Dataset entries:
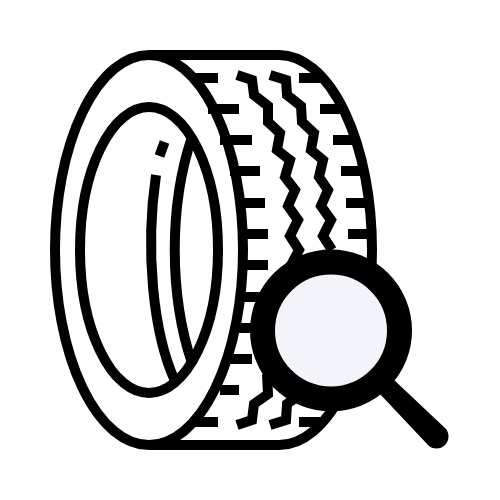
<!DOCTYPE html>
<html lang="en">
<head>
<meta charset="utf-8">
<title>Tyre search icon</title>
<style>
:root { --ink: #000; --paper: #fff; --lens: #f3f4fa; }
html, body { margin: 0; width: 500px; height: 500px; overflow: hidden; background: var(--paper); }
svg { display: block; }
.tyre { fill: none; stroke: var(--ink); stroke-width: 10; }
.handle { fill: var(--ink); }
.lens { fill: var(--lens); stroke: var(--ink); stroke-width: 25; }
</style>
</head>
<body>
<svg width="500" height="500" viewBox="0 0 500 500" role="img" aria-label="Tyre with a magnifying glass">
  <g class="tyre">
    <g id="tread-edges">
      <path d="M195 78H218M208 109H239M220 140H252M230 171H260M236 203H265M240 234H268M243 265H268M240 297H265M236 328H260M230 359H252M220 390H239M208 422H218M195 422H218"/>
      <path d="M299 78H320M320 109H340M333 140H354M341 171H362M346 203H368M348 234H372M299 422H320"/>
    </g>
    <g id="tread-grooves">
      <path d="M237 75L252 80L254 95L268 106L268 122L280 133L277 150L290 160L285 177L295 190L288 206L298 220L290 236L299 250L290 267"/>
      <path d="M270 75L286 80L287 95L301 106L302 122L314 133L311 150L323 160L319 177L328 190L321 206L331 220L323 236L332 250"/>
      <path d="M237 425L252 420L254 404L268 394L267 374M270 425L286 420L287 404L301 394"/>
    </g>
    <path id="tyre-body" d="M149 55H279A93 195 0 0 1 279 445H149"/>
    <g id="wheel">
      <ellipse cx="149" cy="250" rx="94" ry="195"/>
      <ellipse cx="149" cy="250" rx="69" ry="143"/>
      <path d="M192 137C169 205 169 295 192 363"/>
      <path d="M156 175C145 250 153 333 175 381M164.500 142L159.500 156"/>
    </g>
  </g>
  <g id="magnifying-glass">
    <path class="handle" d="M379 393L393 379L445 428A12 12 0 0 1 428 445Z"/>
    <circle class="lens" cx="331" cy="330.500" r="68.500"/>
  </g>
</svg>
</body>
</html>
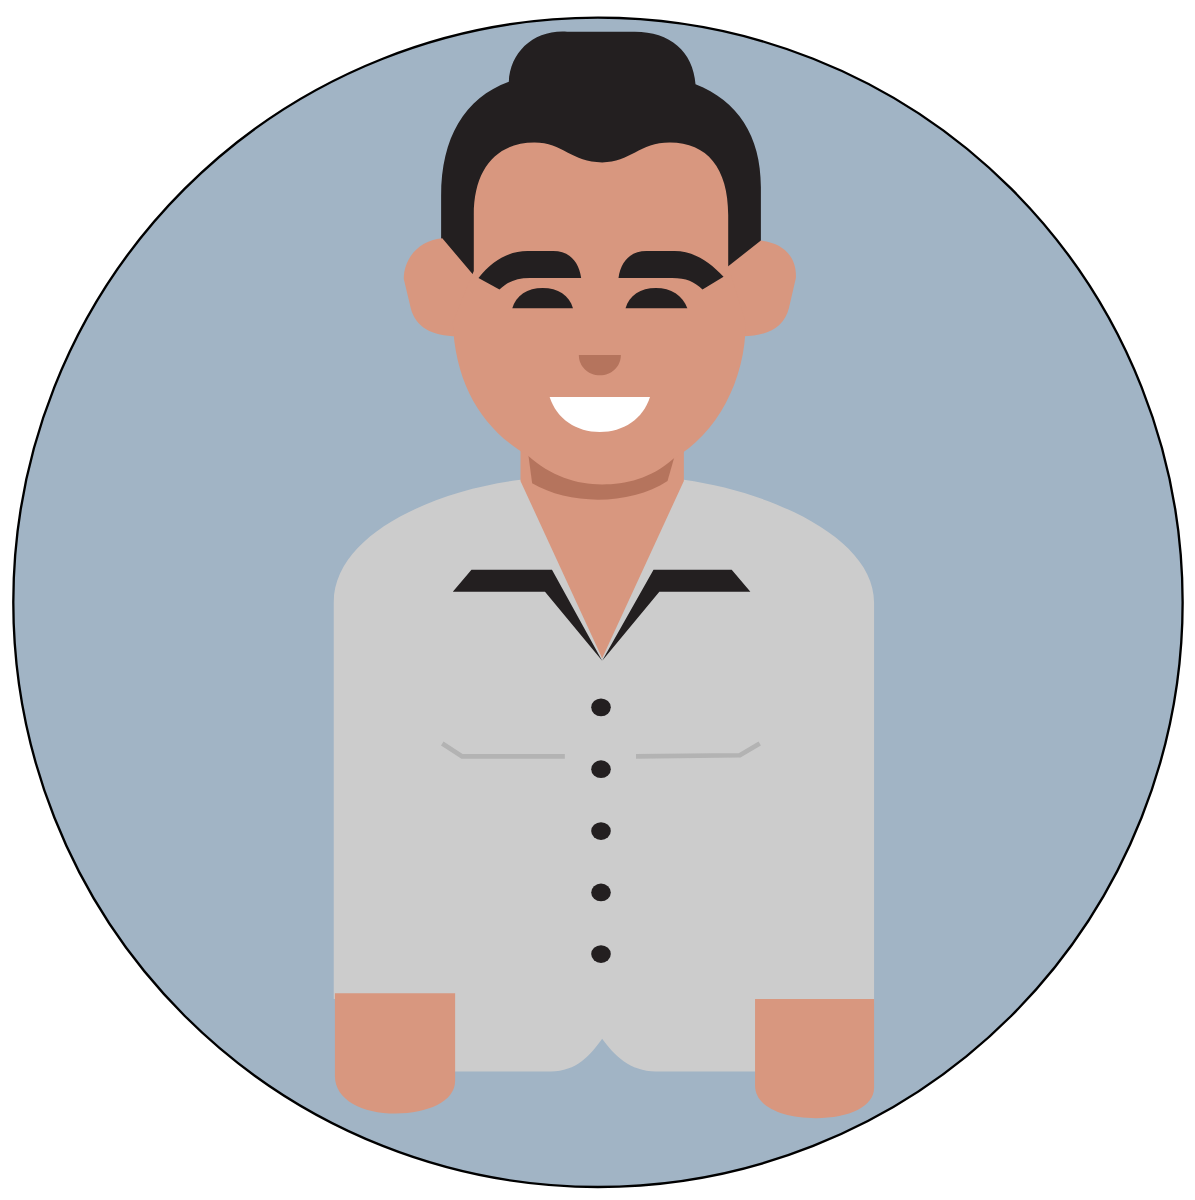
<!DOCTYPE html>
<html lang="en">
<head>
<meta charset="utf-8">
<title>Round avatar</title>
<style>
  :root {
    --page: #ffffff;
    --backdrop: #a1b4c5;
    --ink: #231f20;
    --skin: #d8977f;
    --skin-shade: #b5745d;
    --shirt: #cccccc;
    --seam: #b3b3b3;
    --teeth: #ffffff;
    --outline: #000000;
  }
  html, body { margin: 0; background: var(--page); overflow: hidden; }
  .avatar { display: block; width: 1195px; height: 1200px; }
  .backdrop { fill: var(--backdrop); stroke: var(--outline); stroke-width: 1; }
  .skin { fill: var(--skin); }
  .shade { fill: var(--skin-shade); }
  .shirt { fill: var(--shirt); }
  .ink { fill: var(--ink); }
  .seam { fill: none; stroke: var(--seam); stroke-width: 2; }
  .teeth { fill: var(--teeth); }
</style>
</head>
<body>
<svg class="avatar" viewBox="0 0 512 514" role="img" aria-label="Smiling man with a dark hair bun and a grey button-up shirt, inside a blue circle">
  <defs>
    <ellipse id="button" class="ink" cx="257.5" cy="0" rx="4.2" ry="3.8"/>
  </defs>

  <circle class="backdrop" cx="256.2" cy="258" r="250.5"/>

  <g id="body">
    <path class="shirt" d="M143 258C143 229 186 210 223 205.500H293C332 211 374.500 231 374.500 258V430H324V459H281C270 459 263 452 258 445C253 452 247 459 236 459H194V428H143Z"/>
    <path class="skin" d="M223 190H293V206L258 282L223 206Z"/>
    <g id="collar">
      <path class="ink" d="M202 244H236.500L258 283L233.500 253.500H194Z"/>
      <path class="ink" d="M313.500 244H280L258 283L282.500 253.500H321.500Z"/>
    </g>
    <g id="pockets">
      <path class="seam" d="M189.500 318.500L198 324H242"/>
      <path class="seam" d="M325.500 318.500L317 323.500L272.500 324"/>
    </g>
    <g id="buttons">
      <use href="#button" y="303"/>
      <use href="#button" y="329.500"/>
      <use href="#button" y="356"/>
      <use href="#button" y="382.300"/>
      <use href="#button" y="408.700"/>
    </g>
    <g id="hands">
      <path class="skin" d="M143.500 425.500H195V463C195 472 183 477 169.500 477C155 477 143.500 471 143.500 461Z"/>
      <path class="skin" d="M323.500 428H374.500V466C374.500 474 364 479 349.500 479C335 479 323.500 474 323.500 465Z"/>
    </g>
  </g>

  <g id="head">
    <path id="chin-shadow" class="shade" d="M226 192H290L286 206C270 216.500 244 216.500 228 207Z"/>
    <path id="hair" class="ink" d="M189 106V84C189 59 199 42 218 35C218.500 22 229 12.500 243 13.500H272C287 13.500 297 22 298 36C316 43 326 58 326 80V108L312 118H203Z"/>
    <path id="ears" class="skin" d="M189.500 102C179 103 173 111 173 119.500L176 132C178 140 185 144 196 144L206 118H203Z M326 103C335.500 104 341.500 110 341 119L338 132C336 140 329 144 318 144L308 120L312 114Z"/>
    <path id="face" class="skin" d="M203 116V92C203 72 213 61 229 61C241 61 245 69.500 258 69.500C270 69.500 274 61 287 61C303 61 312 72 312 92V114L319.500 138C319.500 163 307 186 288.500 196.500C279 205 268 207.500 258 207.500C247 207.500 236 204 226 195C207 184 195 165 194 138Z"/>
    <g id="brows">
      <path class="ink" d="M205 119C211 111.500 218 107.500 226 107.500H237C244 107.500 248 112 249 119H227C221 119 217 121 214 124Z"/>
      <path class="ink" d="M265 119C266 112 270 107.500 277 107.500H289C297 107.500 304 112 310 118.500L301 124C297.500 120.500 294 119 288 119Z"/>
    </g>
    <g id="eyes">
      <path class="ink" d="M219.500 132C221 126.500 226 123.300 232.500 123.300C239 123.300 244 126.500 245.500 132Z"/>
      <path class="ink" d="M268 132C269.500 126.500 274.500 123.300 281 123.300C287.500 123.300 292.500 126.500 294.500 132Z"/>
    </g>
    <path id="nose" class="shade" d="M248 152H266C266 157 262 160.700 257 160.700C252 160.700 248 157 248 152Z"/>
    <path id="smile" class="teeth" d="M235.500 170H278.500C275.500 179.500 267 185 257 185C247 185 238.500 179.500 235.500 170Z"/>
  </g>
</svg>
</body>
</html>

Work to be completed:
Your answer must be an exact copy of the records above, with every picture left out.

Solution to this task:
<!DOCTYPE html>
<html lang="en">
<head>
<meta charset="utf-8">
<title>Tyre search icon</title>
<style>
:root { --ink: #000; --paper: #fff; --lens: #f3f4fa; }
html, body { margin: 0; width: 500px; height: 500px; overflow: hidden; background: var(--paper); }
svg { display: block; }
.tyre { fill: none; stroke: var(--ink); stroke-width: 10; }
.handle { fill: var(--ink); }
.lens { fill: var(--lens); stroke: var(--ink); stroke-width: 25; }
</style>
</head>
<body>
<svg width="500" height="500" viewBox="0 0 500 500" role="img" aria-label="Tyre with a magnifying glass">
  <g class="tyre">
    <g id="tread-edges">
      <path d="M195 78H218M208 109H239M220 140H252M230 171H260M236 203H265M240 234H268M243 265H268M240 297H265M236 328H260M230 359H252M220 390H239M208 422H218M195 422H218"/>
      <path d="M299 78H320M320 109H340M333 140H354M341 171H362M346 203H368M348 234H372M299 422H320"/>
    </g>
    <g id="tread-grooves">
      <path d="M237 75L252 80L254 95L268 106L268 122L280 133L277 150L290 160L285 177L295 190L288 206L298 220L290 236L299 250L290 267"/>
      <path d="M270 75L286 80L287 95L301 106L302 122L314 133L311 150L323 160L319 177L328 190L321 206L331 220L323 236L332 250"/>
      <path d="M237 425L252 420L254 404L268 394L267 374M270 425L286 420L287 404L301 394"/>
    </g>
    <path id="tyre-body" d="M149 55H279A93 195 0 0 1 279 445H149"/>
    <g id="wheel">
      <ellipse cx="149" cy="250" rx="94" ry="195"/>
      <ellipse cx="149" cy="250" rx="69" ry="143"/>
      <path d="M192 137C169 205 169 295 192 363"/>
      <path d="M156 175C145 250 153 333 175 381M164.500 142L159.500 156"/>
    </g>
  </g>
  <g id="magnifying-glass">
    <path class="handle" d="M379 393L393 379L445 428A12 12 0 0 1 428 445Z"/>
    <circle class="lens" cx="331" cy="330.500" r="68.500"/>
  </g>
</svg>
</body>
</html>
<!DOCTYPE html>
<html lang="en">
<head>
<meta charset="utf-8">
<title>Round avatar</title>
<style>
  :root {
    --page: #ffffff;
    --backdrop: #a1b4c5;
    --ink: #231f20;
    --skin: #d8977f;
    --skin-shade: #b5745d;
    --shirt: #cccccc;
    --seam: #b3b3b3;
    --teeth: #ffffff;
    --outline: #000000;
  }
  html, body { margin: 0; background: var(--page); overflow: hidden; }
  .avatar { display: block; width: 1195px; height: 1200px; }
  .backdrop { fill: var(--backdrop); stroke: var(--outline); stroke-width: 1; }
  .skin { fill: var(--skin); }
  .shade { fill: var(--skin-shade); }
  .shirt { fill: var(--shirt); }
  .ink { fill: var(--ink); }
  .seam { fill: none; stroke: var(--seam); stroke-width: 2; }
  .teeth { fill: var(--teeth); }
</style>
</head>
<body>
<svg class="avatar" viewBox="0 0 512 514" role="img" aria-label="Smiling man with a dark hair bun and a grey button-up shirt, inside a blue circle">
  <defs>
    <ellipse id="button" class="ink" cx="257.5" cy="0" rx="4.2" ry="3.8"/>
  </defs>

  <circle class="backdrop" cx="256.2" cy="258" r="250.5"/>

  <g id="body">
    <path class="shirt" d="M143 258C143 229 186 210 223 205.500H293C332 211 374.500 231 374.500 258V430H324V459H281C270 459 263 452 258 445C253 452 247 459 236 459H194V428H143Z"/>
    <path class="skin" d="M223 190H293V206L258 282L223 206Z"/>
    <g id="collar">
      <path class="ink" d="M202 244H236.500L258 283L233.500 253.500H194Z"/>
      <path class="ink" d="M313.500 244H280L258 283L282.500 253.500H321.500Z"/>
    </g>
    <g id="pockets">
      <path class="seam" d="M189.500 318.500L198 324H242"/>
      <path class="seam" d="M325.500 318.500L317 323.500L272.500 324"/>
    </g>
    <g id="buttons">
      <use href="#button" y="303"/>
      <use href="#button" y="329.500"/>
      <use href="#button" y="356"/>
      <use href="#button" y="382.300"/>
      <use href="#button" y="408.700"/>
    </g>
    <g id="hands">
      <path class="skin" d="M143.500 425.500H195V463C195 472 183 477 169.500 477C155 477 143.500 471 143.500 461Z"/>
      <path class="skin" d="M323.500 428H374.500V466C374.500 474 364 479 349.500 479C335 479 323.500 474 323.500 465Z"/>
    </g>
  </g>

  <g id="head">
    <path id="chin-shadow" class="shade" d="M226 192H290L286 206C270 216.500 244 216.500 228 207Z"/>
    <path id="hair" class="ink" d="M189 106V84C189 59 199 42 218 35C218.500 22 229 12.500 243 13.500H272C287 13.500 297 22 298 36C316 43 326 58 326 80V108L312 118H203Z"/>
    <path id="ears" class="skin" d="M189.500 102C179 103 173 111 173 119.500L176 132C178 140 185 144 196 144L206 118H203Z M326 103C335.500 104 341.500 110 341 119L338 132C336 140 329 144 318 144L308 120L312 114Z"/>
    <path id="face" class="skin" d="M203 116V92C203 72 213 61 229 61C241 61 245 69.500 258 69.500C270 69.500 274 61 287 61C303 61 312 72 312 92V114L319.500 138C319.500 163 307 186 288.500 196.500C279 205 268 207.500 258 207.500C247 207.500 236 204 226 195C207 184 195 165 194 138Z"/>
    <g id="brows">
      <path class="ink" d="M205 119C211 111.500 218 107.500 226 107.500H237C244 107.500 248 112 249 119H227C221 119 217 121 214 124Z"/>
      <path class="ink" d="M265 119C266 112 270 107.500 277 107.500H289C297 107.500 304 112 310 118.500L301 124C297.500 120.500 294 119 288 119Z"/>
    </g>
    <g id="eyes">
      <path class="ink" d="M219.500 132C221 126.500 226 123.300 232.500 123.300C239 123.300 244 126.500 245.500 132Z"/>
      <path class="ink" d="M268 132C269.500 126.500 274.500 123.300 281 123.300C287.500 123.300 292.500 126.500 294.500 132Z"/>
    </g>
    <path id="nose" class="shade" d="M248 152H266C266 157 262 160.700 257 160.700C252 160.700 248 157 248 152Z"/>
    <path id="smile" class="teeth" d="M235.500 170H278.500C275.500 179.500 267 185 257 185C247 185 238.500 179.500 235.500 170Z"/>
  </g>
</svg>
</body>
</html>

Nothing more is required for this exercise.